Whether your portfolio is complex and global or simpler and regional, it’s important to quickly understand basic metrics, location and cost. Being able to see the differences regionally, by business unit, by company or by any other driving force behind a portfolio is crucial. The basic foundational pieces should be readily accessible and located in one contained, controlled and interactive source.

What drives my costs?

Cost management is critical for any real estate manager. Understanding the components of spend, market variables, lease, business unit, space type, etc., is critical. Portfolio managers need to quickly be able to compare costs and notice the various breakdowns of your real estate spend to make sound financial decisions.

Strategy Analysis

What actions are upcoming for my portfolio?

The best real estate managers are able to stay far ahead of upcoming lease expirations and activity. Having a centralized place to go and understanding the critical components of your lease expiration activity can help drive better decision-making and more dynamic discussion on optimizing a portfolio. Cobbling together separate leases or data sources to make these decisions is no longer efficient with the tools at our disposal.

Where are the market opportunities?

Identifying portfolio opportunities can be a cumbersome and tedious task—even for those armed with experience in these practices. Even with the right market opportunity identifying techniques, valuable research time is wasted if you aren’t looking at the most up-to-date market data. It’s vital to not only have real-time market data when trying to identify opportunities, but also to have layered data—i.e. data from multiple sources to remove bias and ensure accuracy.

What would be the impact of workplace standards?

Workplace planning is front of mind for almost all real estate managers when optimizing their portfolio. Being able to quickly understand the magnitude of implementing these standards can quickly validate how feasible and effective a workplace standards program could be. We can now take this practice out of Excel spreadsheets and into a dynamical tool that provides the answer as quickly as you can ask the question.

Portfolio Demographic Analysis

What demographic variables should I be considering?

The availability of labor is now central to real estate decision-making. The inclusion of variables such as labor profile, household income, unemployment rate, educational attainment and hundreds more should be playing a role in the process. Understanding and interacting with demographic information in relation to a real estate portfolio can provide a much broader context into a portfolio’s health.

About the Author

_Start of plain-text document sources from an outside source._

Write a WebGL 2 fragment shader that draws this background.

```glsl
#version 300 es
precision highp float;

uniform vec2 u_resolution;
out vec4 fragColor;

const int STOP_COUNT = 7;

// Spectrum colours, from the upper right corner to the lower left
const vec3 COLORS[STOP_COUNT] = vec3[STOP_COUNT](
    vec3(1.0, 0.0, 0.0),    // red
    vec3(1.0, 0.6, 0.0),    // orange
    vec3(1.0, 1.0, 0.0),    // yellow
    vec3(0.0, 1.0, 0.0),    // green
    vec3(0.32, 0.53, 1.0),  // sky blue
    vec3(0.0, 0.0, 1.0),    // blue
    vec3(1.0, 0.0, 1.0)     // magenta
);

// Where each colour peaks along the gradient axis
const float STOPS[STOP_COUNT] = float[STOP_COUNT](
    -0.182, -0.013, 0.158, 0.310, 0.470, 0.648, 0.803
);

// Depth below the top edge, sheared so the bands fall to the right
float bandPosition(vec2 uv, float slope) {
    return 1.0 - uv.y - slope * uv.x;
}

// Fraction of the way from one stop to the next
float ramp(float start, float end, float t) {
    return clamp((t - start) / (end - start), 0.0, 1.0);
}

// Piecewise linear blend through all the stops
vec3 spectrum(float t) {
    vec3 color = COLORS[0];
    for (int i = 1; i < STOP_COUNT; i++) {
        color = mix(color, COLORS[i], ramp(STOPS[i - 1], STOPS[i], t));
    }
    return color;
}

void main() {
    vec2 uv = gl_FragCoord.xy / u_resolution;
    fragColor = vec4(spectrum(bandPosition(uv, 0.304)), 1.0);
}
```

Brett Abrams is director, operations, strategic consulting, for Cushman & Wakefield.